Why a mortgage bailout is a bad idea

There are many reasons a mortgage bailout is a bad idea, but an excellent article at homeguide123.com, forwarded by patrick.net outlines the three biggest reasons why it is a bad idea.

Home prices should fall

Home prices have been way too high for way too long and income has not risen at the same level. I wrote about this in May of 2007. It's simple math and a case of supply and demand. In this instance, the demand is being driven down because no one can afford a home, but even worse and the biggest reason prices will continue to fall, demand will be driven down because few can get a loan.

One of the major reasons for the housing market bubble in the first place was the lifting of restrictions for home loans. Lenders got comfortable with the low interest rates, saw other companies making a ton of money on home loans and began to offer and secure more loans to those considered sub prime.

This has cost those companies dearly, so much that the government needs to bailout some, and I highly doubt lenders will make the same mistake again. With a return to traditional lending where a down payment, decent credit and little debt is required, the industry will see a return to a pre-bubble housing market. Less qualified buyers means less demand which means more competition for those buyers which will translate to lower prices.

Some buyers should be renters

Some people claim the 1% hike in the interest rate is going to put them out of their homes, and the rise in rates already have done so to some.

In reality, these buyers purchased homes, banking that the housing market would continue in it's upward trend, with interest only or ARM loans hoping to refinance with the equity earned when their "investment" paid off in a year or two.

It isn't going to happen, so many of these prospectors are crying foul. As the article says, refinancing into a fixed rate or lower interest loan isn't going to help.

There should be consequences

I lost some money on one of my mutual funds, which is also an investment and is susceptible to the same forces as any market. Can I get a bailout too?

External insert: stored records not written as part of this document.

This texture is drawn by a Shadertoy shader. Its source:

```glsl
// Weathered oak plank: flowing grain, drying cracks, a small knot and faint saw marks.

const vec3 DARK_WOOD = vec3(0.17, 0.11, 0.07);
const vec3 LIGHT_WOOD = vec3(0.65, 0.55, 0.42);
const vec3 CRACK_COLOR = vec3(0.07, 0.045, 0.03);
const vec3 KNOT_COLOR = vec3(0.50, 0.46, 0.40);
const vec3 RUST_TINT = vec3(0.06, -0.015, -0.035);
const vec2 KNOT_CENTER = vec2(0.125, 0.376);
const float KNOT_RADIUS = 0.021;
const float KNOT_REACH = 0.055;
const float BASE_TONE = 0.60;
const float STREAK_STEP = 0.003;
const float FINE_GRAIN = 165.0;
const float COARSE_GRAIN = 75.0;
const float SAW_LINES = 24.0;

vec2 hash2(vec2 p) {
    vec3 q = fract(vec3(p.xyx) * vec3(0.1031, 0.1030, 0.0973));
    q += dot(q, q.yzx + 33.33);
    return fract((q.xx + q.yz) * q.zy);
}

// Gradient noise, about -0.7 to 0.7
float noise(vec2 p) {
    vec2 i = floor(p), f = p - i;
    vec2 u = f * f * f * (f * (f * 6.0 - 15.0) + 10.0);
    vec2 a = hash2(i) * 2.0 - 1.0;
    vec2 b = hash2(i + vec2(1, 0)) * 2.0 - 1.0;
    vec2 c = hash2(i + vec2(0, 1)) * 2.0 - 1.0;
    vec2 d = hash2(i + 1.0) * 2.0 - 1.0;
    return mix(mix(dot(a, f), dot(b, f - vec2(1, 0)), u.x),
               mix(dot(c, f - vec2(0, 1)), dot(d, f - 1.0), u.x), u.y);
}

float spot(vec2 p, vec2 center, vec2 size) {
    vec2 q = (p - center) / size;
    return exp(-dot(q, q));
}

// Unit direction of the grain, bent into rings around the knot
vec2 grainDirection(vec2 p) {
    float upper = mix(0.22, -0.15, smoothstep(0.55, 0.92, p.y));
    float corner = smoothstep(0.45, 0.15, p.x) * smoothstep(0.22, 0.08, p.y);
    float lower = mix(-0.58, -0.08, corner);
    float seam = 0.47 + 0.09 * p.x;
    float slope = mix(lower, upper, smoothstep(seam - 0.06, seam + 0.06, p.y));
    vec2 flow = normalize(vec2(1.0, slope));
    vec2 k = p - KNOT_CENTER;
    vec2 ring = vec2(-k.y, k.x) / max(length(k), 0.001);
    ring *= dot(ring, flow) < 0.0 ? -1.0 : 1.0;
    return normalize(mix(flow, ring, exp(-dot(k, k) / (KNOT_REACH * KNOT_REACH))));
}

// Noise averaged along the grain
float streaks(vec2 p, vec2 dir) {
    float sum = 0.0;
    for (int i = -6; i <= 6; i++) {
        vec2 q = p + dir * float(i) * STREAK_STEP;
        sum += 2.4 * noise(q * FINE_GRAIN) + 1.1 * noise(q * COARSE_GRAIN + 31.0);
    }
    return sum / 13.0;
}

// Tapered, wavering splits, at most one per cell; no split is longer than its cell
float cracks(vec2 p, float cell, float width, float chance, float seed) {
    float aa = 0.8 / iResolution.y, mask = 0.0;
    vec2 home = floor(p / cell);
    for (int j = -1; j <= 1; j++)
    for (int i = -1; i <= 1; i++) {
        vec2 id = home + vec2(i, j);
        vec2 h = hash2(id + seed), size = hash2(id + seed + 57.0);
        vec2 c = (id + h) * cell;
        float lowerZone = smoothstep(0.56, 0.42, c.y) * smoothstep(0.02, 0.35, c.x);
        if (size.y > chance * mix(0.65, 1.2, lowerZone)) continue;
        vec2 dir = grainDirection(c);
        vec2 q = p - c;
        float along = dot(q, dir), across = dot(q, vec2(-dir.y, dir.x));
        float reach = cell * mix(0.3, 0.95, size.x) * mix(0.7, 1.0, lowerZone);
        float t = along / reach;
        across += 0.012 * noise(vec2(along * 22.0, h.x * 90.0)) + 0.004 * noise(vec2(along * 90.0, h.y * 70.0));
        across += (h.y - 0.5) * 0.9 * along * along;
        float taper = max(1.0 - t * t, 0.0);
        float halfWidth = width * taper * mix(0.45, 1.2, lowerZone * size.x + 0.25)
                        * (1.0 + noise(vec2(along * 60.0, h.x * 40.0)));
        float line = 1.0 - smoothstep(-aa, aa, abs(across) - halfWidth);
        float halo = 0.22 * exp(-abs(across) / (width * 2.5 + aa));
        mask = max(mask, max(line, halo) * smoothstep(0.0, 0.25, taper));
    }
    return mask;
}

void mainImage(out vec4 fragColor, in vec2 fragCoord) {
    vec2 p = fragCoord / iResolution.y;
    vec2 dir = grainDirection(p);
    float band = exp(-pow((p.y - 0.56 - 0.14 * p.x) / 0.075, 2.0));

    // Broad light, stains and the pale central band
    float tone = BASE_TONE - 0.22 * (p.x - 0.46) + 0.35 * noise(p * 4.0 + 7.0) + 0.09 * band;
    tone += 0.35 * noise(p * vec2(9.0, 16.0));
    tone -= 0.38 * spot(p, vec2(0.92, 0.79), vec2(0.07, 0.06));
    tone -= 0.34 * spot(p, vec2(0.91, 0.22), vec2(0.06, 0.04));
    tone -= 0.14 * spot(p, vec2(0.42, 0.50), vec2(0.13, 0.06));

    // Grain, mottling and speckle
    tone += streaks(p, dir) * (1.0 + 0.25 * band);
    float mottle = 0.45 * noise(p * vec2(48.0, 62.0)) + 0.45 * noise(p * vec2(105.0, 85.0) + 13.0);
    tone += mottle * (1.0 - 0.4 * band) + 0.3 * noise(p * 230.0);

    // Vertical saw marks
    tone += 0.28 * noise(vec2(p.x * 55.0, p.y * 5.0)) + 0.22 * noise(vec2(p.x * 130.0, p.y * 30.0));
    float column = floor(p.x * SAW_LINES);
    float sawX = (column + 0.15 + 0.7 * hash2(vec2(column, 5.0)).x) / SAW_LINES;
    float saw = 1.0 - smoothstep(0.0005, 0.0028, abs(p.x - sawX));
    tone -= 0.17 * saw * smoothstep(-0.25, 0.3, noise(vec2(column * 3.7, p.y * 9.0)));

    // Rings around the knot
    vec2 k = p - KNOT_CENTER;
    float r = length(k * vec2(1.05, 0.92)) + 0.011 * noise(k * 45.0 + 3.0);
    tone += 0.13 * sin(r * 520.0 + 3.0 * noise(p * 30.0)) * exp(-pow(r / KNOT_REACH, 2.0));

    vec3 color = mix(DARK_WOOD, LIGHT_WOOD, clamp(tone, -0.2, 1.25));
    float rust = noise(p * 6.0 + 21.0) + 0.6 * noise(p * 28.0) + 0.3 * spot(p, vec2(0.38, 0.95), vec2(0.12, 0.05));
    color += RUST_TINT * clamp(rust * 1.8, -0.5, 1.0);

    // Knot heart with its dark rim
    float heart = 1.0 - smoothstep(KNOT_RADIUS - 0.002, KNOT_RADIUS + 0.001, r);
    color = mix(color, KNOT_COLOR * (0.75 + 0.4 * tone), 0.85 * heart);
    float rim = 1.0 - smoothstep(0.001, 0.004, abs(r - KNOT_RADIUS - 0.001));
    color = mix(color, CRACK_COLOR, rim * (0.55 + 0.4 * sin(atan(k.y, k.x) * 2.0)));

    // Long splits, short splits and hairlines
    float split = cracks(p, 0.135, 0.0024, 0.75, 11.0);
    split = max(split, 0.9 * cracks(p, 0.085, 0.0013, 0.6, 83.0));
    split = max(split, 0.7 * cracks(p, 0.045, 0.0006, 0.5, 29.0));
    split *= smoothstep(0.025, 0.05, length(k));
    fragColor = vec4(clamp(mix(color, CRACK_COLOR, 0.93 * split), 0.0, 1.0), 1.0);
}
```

For more reading, and a few more reasons not to bailout investors, read about the top 5 most ridiculous mortgage borrower stories of 2007.